Dick and Beany Wezelman have spent a life traveling to Africa, buying beautiful things in Africa which they sell out of their home.
Among the beautiful things, African masks.
On a field trip to Sebastapol, Susan Alexander took us to visit Art Moura. As you can see from my post on him, his art is outsider art to da max. Really out there. There were several masks:
I recently posted on the first half of an estate sale at the home of the late Alan Cohen on Vine Street. Among his thousands and thousands of collected artifacts were several masks:
This mask is creepy AF. NO THANKS!
Along with the great group of coconut carved faces are several masks. The big fellow in the back row has a bump on his right forehead with blood dripping down. Alan’s father brought two wooden masks back from a fishing trip to Mexico in the 1950s. Alan’s brother Ron got the first pick and Alan got this one. His brother then decided he really wanted this one. Nope. Not for a while at least.
I have saved the Very Best Masks for last. Arnold Heller lives in El Cerrito but is in his heart of hearts a son of Berkeley. He makes art for the love of making art. Check my post on him – you will be blown away. And you will see these masks that he made:
All i can about Heller and his art and his masks – is –
What amazing work by Heller.

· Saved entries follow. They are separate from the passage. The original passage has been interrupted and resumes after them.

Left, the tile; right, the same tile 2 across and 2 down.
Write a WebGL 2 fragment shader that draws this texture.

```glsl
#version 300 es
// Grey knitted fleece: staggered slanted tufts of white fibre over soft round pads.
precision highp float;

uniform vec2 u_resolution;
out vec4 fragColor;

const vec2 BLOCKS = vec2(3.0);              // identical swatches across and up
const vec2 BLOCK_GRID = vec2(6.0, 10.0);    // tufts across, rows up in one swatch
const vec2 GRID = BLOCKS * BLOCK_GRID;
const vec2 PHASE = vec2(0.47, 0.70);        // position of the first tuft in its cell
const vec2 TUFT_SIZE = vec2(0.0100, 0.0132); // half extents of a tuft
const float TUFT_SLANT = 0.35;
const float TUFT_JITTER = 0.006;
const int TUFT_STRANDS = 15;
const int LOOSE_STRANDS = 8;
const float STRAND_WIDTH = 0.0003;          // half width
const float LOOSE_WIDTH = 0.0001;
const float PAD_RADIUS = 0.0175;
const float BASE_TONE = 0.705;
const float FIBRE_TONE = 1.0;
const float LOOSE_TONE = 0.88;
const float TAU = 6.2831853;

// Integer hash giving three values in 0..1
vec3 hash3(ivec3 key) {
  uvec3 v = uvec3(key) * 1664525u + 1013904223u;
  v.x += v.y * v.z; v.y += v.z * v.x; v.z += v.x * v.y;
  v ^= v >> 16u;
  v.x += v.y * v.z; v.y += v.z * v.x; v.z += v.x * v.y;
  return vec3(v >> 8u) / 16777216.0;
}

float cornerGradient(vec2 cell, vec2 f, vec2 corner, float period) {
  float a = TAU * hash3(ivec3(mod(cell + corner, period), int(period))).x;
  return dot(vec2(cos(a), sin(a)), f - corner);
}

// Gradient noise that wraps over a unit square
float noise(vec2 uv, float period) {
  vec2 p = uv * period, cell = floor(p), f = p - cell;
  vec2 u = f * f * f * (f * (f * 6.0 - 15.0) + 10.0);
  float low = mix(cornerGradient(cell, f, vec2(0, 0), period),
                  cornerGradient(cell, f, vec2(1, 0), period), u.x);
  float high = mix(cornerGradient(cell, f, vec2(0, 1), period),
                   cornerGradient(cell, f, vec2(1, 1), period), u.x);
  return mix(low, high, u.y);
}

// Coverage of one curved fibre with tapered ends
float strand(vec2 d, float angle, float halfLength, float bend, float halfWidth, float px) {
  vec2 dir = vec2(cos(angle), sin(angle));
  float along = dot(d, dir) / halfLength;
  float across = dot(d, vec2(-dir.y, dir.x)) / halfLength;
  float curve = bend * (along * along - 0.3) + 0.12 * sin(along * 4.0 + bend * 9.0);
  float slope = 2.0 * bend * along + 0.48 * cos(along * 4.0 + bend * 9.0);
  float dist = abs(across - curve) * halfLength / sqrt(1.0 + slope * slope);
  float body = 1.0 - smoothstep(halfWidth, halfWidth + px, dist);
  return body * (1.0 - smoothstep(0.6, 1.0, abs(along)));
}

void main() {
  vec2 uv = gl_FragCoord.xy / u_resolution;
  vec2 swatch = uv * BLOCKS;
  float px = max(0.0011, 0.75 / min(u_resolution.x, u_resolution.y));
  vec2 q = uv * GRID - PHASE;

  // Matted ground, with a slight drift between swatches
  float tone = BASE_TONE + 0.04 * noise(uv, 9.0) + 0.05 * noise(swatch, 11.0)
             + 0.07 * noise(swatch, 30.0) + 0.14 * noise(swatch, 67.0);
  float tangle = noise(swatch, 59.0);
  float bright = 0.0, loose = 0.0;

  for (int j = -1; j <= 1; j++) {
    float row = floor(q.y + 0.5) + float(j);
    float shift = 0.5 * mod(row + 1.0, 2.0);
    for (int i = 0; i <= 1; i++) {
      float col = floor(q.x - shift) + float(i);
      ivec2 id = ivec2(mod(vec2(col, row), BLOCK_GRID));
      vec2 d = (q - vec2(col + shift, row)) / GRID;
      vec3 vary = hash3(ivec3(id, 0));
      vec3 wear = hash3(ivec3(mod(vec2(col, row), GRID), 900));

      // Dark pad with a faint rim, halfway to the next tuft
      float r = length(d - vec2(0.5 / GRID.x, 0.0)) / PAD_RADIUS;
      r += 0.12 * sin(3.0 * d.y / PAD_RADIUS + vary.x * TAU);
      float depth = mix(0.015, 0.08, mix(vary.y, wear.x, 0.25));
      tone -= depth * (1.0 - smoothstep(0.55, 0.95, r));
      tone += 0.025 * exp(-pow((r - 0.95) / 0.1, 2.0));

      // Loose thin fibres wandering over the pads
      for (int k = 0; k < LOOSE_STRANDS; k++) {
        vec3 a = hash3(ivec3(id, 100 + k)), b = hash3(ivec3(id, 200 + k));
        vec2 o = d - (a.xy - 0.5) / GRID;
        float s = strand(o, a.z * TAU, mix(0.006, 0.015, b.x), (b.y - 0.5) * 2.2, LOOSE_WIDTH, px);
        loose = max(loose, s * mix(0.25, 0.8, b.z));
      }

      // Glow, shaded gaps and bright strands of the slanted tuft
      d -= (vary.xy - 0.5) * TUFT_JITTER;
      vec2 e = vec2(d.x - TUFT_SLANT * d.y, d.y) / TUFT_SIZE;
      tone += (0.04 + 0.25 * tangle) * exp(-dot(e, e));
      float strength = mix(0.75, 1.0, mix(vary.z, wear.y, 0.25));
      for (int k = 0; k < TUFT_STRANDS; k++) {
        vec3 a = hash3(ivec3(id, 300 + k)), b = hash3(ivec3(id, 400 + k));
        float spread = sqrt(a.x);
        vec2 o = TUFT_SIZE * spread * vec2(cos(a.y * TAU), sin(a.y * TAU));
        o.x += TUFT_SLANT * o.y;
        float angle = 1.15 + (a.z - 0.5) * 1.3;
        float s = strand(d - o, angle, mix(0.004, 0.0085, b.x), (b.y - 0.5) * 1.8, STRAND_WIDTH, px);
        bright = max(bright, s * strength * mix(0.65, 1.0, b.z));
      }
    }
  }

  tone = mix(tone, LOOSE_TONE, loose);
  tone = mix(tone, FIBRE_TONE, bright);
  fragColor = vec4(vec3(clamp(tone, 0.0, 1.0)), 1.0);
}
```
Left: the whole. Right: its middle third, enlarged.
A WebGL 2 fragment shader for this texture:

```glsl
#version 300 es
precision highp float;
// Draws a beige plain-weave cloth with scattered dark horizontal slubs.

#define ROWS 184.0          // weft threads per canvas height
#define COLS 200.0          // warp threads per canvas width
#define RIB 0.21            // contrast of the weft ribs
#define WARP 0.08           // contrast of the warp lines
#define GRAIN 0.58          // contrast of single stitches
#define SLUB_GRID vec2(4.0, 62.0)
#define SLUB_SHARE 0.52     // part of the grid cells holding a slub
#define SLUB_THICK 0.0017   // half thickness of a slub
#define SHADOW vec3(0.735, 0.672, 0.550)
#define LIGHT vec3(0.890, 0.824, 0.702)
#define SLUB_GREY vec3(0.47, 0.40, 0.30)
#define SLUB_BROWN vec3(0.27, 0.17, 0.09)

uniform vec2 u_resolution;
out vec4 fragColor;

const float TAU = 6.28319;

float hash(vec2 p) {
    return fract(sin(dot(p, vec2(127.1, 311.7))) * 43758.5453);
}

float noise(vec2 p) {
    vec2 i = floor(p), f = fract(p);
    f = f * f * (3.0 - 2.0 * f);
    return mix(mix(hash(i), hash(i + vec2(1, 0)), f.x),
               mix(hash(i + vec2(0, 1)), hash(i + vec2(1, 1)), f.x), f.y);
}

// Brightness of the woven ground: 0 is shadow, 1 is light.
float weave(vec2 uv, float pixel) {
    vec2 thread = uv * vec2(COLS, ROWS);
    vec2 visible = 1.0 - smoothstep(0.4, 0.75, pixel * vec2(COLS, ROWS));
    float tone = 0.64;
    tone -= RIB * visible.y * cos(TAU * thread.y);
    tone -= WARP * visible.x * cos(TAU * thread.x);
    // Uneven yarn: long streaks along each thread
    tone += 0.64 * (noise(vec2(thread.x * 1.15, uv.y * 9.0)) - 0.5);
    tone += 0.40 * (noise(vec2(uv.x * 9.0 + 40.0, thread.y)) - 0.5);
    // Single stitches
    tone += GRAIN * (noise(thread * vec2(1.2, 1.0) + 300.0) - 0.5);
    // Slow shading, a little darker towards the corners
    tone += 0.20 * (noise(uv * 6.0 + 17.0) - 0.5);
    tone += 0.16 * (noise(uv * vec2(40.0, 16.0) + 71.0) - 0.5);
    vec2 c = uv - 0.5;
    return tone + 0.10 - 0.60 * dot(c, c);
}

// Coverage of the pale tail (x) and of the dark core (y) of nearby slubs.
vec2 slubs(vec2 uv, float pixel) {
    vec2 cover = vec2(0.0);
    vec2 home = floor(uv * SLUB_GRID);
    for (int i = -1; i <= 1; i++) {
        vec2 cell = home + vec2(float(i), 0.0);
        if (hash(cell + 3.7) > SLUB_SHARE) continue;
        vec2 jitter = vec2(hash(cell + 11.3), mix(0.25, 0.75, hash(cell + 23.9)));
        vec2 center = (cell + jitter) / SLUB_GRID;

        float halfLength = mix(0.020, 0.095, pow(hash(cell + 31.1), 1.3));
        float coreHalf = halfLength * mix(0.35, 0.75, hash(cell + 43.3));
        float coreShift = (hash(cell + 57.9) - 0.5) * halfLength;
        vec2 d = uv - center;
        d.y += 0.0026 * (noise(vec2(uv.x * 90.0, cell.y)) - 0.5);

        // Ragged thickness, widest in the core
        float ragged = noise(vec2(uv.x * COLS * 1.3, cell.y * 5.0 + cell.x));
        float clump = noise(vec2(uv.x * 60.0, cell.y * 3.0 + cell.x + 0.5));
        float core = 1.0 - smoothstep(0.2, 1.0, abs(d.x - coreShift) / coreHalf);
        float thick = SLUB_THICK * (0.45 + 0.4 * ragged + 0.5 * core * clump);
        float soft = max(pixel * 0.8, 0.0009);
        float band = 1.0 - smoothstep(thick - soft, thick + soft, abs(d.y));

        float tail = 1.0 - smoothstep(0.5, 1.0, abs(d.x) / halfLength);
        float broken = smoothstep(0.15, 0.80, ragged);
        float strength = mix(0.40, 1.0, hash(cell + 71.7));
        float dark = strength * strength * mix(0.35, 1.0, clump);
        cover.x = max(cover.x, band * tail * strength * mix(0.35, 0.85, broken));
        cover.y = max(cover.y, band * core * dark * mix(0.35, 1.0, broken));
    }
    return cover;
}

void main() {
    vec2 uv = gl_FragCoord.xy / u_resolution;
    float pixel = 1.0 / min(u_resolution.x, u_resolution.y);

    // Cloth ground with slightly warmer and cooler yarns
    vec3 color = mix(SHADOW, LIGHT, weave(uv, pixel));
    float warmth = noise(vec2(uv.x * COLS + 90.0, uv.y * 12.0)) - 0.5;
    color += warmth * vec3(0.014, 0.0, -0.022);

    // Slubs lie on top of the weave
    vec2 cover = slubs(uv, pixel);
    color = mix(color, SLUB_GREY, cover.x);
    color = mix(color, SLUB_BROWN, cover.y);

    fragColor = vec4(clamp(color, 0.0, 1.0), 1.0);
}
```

What an amazing collection of masks I have seen.
After I initially published this post, I got a few submissions.
Jenny Hurth, a Brahmin in the Quirky Berkeley caste system, sent this photo of a mask she made in high school for a Bertolt Brecht play. Good mask – very alarming.
Will Squier is also a Brahmin. He sent me this:
When I took the draft into his quarters, my friend was listening to the Woodstock sound track.
I confess, “With a Little Help from My Friends” still works for me. It has a triple evocation – the Beatles, Cocker, and Belushi. It was a go-to dulcimer song for me 50 years ago.
My friend has this photo on his refrigerator. He claims that he is in the photo. Given his blurred line between truth and a good story, I am not even convinced that he was at Woodstock, but no good would come from pursuing that issue.
He had with him a stack of photos. “I’m working on a mini-post for you. This one slays me.”
i asked who I was supposed to recognize. “Nope. I’ll give you a couple days. If you don’t figure it out I’ll tell you.” He didn’t say that I couldn’t ask for help so I hereby ask for help – any ideas?
I said I’d get back to him, but was curious – what did he think of my draft mask post?
nice selections of masks
I have studied/visited “folk and.outsider” environments around the world for the past 45 years. We should meet up and have a coffee at Philz’s in the near future
I would very much like to. Switching to my regular email will make this happen faster – firstname.lastname@example.org
As enlightening as this article may be, you were wise not to invoke the term “satori”…
It seems that the term “synchronicity” may be more apt, particularly with respect to my own connection.
Thanks for displaying these marvelous masks of which I am envious, as I myself am an aficionado and have an eclectic collection which unfortunately is currently in storage.
Another connection that is interesting is that in all the years that I have worked on Lynn and Eliot’s barn, I have never noticed the masks.